I have to give a speech this weekend to a group of young and aspiring writers. I was told they'd want to hear about my process, and about the writing life, both personally and professionally; I was told they wanted advice. I quickly drew a blank. Advice? For writers? Isn't anything I might say hopelessly subjective? There is good advice out there, some really wise books about the subject. But I think the truth is that even if you hear these smart and reasoned pointers, you still have to stumble and flail your way to your own wisdom before the words of others make a useful, deep kind of sense. As I stared at my blank document, all I could think about were those newspaper romance columns. Advice for the lovelorn. I got sidetracked. I started to think of what I might say if I were Miss Lonely Hearts. This is what I came up with.
1. Love should bother you.
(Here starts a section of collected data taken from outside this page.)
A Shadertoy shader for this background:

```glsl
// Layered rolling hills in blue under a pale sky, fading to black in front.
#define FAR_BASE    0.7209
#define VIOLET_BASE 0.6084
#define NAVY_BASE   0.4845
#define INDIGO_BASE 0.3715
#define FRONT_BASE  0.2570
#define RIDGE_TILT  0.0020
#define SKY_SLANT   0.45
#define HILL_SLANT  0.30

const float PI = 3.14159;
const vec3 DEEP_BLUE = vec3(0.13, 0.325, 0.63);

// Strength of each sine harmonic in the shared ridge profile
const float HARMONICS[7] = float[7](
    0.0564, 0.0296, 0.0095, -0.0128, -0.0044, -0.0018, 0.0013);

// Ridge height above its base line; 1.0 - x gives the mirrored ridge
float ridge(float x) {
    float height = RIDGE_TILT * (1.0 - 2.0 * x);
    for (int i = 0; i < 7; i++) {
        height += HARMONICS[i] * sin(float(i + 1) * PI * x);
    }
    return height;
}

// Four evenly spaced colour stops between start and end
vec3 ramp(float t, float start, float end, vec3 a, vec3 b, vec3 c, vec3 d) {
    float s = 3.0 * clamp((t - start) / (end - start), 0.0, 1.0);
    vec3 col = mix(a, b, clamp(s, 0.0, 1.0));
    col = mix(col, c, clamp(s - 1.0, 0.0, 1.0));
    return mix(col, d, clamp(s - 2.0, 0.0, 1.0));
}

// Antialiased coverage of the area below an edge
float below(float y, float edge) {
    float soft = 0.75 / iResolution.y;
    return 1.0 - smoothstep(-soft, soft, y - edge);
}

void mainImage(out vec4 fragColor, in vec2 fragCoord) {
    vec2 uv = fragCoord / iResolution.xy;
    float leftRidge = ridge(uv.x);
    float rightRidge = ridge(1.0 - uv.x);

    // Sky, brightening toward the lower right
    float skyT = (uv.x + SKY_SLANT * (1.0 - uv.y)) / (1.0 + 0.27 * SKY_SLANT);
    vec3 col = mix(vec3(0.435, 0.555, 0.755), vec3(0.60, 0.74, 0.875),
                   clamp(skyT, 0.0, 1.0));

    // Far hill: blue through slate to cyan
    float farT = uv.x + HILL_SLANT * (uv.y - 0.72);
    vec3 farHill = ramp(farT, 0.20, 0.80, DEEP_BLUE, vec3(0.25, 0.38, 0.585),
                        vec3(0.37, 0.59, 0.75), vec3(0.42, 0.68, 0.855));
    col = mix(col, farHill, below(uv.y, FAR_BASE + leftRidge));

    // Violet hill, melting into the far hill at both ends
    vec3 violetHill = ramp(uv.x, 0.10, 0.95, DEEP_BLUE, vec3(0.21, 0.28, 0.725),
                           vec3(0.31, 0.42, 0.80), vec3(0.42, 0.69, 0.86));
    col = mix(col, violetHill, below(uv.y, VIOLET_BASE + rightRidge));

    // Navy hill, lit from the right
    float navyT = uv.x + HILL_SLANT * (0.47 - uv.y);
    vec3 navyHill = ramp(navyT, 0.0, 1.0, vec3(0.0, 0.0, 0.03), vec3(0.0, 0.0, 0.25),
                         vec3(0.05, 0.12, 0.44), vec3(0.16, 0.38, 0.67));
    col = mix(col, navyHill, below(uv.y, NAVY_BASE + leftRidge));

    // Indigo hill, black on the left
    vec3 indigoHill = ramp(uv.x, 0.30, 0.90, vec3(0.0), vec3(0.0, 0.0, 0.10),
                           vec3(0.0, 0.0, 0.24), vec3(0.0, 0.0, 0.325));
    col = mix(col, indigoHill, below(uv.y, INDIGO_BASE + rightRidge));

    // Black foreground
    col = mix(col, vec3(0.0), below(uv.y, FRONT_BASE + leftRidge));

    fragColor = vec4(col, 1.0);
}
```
2. If someone asks you where your favorite place in the world is, you will answer Tahiti or New Zealand or Jones Beach, but you will really be picturing your lover's body.
3. You will never know your partner.
4. You should never know your partner.
5. You will never know how things will end up.
6. You should never know how things will end up.
7. But if you get to the place where things do end, your level of surprise and emotional distress should be tempered by your sense that you could not have ended up any place else.
8. Every day you will have to recreate your love.
9. It will get better with age.
10. Don't panic.
I don't think I can show up at my speaking engagement and deliver love advice and still get paid. But I do think I can extrapolate:
1. Your work will bother you. It will follow you around like an annoying little brother, pinching you every so often, even when you want to be doing other things with other people. When you hit on an idea that feels rich to you, it will not leave you alone. And when you try to attack the idea with words on paper, and when you fail again and again, and swear that you are ready to put the idea away, that it just doesn't work, you will find yourself lying in bed at night still thinking about it. If the idea is meaningful enough to you on some very visceral and emotional level, you will have to do battle with it until you make a narrative out of it.
2. Your work will feel like a wonderful place you can go. It will feel like a place you have to go. It might feel like the only place in the world where you can really explore and express every hidden, beautiful, ugly part of you. It will be your home ground.
3. People will ask you what your work means and you will try to explain it to them, but you won't really be able to explain it even if it sounds like you are saying something intelligent.
4. You should not be able to explain it. There should always be something ineffable and mysterious about it, even for you. If you've got all the answers, your work will not soar.
5. If you write with a narrative goal in mind, or if you write trying to shoehorn themes and big ideas into your work, it will become leaden and sink.
6. The only way to write fiction that will take someone else by surprise is to let your work take you by surprise too. Get lost. Be scared. Have no idea where you're headed. All those wrong directions are really right directions because they get you where you want to go.
7. You'll know you're at the end when you write something utterly unexpected and surprising to you, and then, when you try to write past it, you can't. You'll realize that without saying what you thought you were going to say, you've said it.
8.. Fiction is a living thing. Each day, you have to recreate not only the work, but who you are as a writer. You have to ask yourself all over again why you're doing what you're doing, and how you're going to do what you want to do, even if you gave yourself a perfectly good answer the day before. Don't stop making yourself answer that question. It's crucial.
9. Rewrite, rewrite, rewrite.
10. Your work will often look horrible and embarrassing.It will be unoriginal. It will fill you with shame. You will lie down on your bed and think that no one has ever written more awful, ungainly sentences than you. Get up off the bed. Don't panic. Like any kid - your work has to go through its awkward, pimply faced adolescence before it emerges as something another person might want to look at, hold in her hands, take into her heart.
Like all advice, take it or leave it. Even if you reject some or all of it, the process of considering it and tossing it out will get you closer to identifying what writing means for you.
Thanks TEV readers for letting me into your world for the week. I loved reading all your comments and I appreciate the book suggestions. I hand you back to your fearless leader. Cheers!